:: PROBLEM DETAILS ::
Among the entries below, find all lines that include "class" and copy them.

:: INFORMATION SHOWN ::
——————
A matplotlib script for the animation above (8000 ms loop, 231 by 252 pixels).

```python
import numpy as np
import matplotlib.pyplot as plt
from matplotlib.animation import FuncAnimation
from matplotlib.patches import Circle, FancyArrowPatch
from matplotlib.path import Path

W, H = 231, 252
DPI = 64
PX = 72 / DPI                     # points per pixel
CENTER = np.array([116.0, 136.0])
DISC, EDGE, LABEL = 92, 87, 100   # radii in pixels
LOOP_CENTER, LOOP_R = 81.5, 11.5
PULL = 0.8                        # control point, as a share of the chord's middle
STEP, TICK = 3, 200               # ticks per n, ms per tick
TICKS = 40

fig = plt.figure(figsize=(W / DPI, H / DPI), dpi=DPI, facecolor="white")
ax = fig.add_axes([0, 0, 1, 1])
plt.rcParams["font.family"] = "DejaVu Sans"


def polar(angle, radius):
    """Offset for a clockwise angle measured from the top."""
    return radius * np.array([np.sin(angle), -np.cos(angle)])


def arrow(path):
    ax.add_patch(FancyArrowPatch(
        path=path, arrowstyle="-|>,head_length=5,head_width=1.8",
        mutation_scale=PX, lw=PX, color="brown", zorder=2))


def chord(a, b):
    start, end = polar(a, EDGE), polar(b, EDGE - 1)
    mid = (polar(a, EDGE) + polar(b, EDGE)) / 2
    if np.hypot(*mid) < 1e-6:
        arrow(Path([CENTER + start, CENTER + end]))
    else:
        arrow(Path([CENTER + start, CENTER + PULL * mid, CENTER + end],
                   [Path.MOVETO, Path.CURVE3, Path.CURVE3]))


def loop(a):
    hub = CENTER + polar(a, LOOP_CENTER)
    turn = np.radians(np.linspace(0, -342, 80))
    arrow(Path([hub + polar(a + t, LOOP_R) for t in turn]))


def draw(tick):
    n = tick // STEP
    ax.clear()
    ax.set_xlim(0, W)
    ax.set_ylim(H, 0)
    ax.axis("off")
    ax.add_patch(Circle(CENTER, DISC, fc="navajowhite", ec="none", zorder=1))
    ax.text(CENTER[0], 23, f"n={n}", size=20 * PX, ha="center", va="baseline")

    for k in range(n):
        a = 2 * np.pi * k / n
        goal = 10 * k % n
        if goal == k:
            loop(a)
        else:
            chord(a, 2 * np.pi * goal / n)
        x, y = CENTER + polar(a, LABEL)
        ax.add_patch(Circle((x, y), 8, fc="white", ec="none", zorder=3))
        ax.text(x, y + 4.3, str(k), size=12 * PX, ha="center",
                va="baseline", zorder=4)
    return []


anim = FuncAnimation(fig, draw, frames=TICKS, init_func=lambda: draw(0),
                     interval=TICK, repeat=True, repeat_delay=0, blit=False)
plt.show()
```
——————
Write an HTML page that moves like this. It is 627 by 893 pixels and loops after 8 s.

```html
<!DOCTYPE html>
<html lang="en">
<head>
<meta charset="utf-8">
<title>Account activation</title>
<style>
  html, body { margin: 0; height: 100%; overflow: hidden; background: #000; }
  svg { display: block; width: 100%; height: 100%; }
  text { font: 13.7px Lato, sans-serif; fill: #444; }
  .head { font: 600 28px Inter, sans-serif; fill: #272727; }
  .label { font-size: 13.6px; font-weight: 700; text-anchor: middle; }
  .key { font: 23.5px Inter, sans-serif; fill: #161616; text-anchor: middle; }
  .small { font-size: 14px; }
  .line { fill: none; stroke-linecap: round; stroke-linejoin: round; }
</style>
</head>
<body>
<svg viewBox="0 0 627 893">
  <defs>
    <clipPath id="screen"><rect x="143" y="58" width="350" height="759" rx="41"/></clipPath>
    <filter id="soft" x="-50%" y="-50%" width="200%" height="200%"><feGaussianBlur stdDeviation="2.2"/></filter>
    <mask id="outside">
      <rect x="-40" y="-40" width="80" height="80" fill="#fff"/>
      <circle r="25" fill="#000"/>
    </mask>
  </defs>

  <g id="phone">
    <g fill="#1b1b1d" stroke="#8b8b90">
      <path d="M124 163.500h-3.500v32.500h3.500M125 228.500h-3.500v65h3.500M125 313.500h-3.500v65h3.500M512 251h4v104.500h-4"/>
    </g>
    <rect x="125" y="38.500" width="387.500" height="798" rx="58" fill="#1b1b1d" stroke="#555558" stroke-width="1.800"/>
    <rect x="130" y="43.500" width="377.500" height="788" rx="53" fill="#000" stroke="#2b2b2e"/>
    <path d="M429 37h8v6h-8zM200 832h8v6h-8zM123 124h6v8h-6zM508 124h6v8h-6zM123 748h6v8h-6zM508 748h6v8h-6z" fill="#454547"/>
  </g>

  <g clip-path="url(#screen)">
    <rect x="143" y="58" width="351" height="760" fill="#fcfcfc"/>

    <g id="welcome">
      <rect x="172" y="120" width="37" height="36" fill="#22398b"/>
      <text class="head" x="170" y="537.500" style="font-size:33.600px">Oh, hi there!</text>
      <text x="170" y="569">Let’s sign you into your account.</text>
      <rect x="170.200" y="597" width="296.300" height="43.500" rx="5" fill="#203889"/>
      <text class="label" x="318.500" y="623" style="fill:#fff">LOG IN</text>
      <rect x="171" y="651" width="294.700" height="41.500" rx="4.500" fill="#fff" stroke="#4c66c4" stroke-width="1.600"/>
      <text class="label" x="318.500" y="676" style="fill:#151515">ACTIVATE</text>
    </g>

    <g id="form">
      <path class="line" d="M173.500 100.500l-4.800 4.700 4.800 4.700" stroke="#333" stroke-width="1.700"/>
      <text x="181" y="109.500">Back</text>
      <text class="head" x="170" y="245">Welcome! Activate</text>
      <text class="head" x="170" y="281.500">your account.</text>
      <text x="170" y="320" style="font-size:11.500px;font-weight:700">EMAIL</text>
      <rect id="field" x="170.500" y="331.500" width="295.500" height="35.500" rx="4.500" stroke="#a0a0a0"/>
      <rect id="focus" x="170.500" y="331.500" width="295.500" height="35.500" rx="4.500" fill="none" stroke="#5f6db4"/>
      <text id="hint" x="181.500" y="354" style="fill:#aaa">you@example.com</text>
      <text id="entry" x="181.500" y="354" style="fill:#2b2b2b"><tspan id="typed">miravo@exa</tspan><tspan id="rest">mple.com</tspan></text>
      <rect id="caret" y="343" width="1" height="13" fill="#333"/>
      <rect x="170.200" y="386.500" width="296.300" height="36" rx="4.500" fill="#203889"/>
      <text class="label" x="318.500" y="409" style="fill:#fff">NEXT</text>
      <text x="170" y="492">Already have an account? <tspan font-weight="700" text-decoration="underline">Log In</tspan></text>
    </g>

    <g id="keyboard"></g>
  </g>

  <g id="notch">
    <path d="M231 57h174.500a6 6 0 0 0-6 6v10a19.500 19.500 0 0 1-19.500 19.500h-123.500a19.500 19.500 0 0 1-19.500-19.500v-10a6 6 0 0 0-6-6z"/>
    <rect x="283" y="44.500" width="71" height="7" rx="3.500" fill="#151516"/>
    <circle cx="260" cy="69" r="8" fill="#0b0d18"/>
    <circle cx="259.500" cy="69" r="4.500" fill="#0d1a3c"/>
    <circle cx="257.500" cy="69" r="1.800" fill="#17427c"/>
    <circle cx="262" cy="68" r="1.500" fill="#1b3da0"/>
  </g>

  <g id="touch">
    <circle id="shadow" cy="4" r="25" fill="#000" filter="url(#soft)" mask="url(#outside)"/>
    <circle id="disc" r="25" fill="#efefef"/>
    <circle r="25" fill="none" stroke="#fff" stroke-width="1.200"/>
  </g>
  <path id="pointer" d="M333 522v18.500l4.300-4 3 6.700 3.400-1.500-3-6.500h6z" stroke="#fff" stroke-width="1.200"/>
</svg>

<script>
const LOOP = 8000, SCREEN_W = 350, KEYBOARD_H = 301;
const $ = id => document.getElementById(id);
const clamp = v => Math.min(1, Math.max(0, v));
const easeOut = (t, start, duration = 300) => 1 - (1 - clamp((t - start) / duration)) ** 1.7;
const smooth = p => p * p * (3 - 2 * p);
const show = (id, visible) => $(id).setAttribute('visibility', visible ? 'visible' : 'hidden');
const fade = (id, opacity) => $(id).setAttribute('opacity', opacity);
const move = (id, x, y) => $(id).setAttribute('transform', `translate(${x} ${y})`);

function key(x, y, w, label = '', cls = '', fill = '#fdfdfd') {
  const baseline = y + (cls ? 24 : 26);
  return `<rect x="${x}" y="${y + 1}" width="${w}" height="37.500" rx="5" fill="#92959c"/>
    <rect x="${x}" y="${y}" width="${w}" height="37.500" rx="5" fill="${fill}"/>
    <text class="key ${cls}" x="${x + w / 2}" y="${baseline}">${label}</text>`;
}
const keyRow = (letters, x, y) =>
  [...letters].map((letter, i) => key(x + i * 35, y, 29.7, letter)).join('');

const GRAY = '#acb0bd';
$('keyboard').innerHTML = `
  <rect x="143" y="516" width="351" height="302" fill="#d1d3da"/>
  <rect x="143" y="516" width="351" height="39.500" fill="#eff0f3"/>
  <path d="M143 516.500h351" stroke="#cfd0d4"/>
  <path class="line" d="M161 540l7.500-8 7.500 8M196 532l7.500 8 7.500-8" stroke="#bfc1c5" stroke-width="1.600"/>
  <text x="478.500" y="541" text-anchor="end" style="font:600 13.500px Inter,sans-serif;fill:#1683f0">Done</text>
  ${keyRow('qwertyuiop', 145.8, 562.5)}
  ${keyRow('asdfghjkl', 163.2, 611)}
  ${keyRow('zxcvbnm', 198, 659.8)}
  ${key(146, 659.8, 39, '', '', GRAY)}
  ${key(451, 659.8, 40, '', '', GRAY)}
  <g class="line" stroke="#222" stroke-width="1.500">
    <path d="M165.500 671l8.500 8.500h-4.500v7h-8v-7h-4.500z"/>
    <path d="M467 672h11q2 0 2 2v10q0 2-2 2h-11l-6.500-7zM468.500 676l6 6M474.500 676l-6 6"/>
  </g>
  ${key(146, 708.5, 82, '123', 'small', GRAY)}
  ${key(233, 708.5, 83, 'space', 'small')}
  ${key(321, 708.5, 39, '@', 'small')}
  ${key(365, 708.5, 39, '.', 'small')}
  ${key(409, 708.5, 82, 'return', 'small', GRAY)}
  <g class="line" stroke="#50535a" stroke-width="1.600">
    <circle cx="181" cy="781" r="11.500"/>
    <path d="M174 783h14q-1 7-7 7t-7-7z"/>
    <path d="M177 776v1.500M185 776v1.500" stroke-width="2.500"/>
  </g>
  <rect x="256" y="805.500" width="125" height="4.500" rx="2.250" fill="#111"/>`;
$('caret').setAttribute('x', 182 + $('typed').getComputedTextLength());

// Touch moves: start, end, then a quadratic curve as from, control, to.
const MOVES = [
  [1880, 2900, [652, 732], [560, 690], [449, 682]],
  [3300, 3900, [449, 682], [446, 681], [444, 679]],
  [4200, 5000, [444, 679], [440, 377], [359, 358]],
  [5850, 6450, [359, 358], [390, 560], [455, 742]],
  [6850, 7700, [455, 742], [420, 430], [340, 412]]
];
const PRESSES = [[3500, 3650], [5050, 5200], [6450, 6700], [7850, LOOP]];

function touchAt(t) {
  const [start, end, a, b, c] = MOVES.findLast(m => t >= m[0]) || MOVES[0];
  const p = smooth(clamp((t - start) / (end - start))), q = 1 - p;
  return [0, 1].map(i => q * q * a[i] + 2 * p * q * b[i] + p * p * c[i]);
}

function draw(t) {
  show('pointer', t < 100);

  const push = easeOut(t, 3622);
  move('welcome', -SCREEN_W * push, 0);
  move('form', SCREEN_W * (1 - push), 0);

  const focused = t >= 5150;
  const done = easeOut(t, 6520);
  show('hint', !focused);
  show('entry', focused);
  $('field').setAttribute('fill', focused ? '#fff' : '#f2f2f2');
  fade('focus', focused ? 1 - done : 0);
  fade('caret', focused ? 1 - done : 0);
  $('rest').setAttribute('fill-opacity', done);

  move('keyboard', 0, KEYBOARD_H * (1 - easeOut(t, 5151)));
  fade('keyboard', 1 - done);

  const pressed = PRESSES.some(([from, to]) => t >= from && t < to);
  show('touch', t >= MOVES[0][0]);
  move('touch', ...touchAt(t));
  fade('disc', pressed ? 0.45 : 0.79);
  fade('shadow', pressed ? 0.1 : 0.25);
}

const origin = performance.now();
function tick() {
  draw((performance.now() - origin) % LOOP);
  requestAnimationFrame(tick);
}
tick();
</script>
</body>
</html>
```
——————
:: ANSWER TO THIS PROBLEM ::
      <text class="head" x="170" y="537.500" style="font-size:33.600px">Oh, hi there!</text>
      <text class="label" x="318.500" y="623" style="fill:#fff">LOG IN</text>
      <text class="label" x="318.500" y="676" style="fill:#151515">ACTIVATE</text>
      <path class="line" d="M173.500 100.500l-4.800 4.700 4.800 4.700" stroke="#333" stroke-width="1.700"/>
      <text class="head" x="170" y="245">Welcome! Activate</text>
      <text class="head" x="170" y="281.500">your account.</text>
      <text class="label" x="318.500" y="409" style="fill:#fff">NEXT</text>
    <text class="key ${cls}" x="${x + w / 2}" y="${baseline}">${label}</text>`;
  <path class="line" d="M161 540l7.500-8 7.500 8M196 532l7.500 8 7.500-8" stroke="#bfc1c5" stroke-width="1.600"/>
  <g class="line" stroke="#222" stroke-width="1.500">
  <g class="line" stroke="#50535a" stroke-width="1.600">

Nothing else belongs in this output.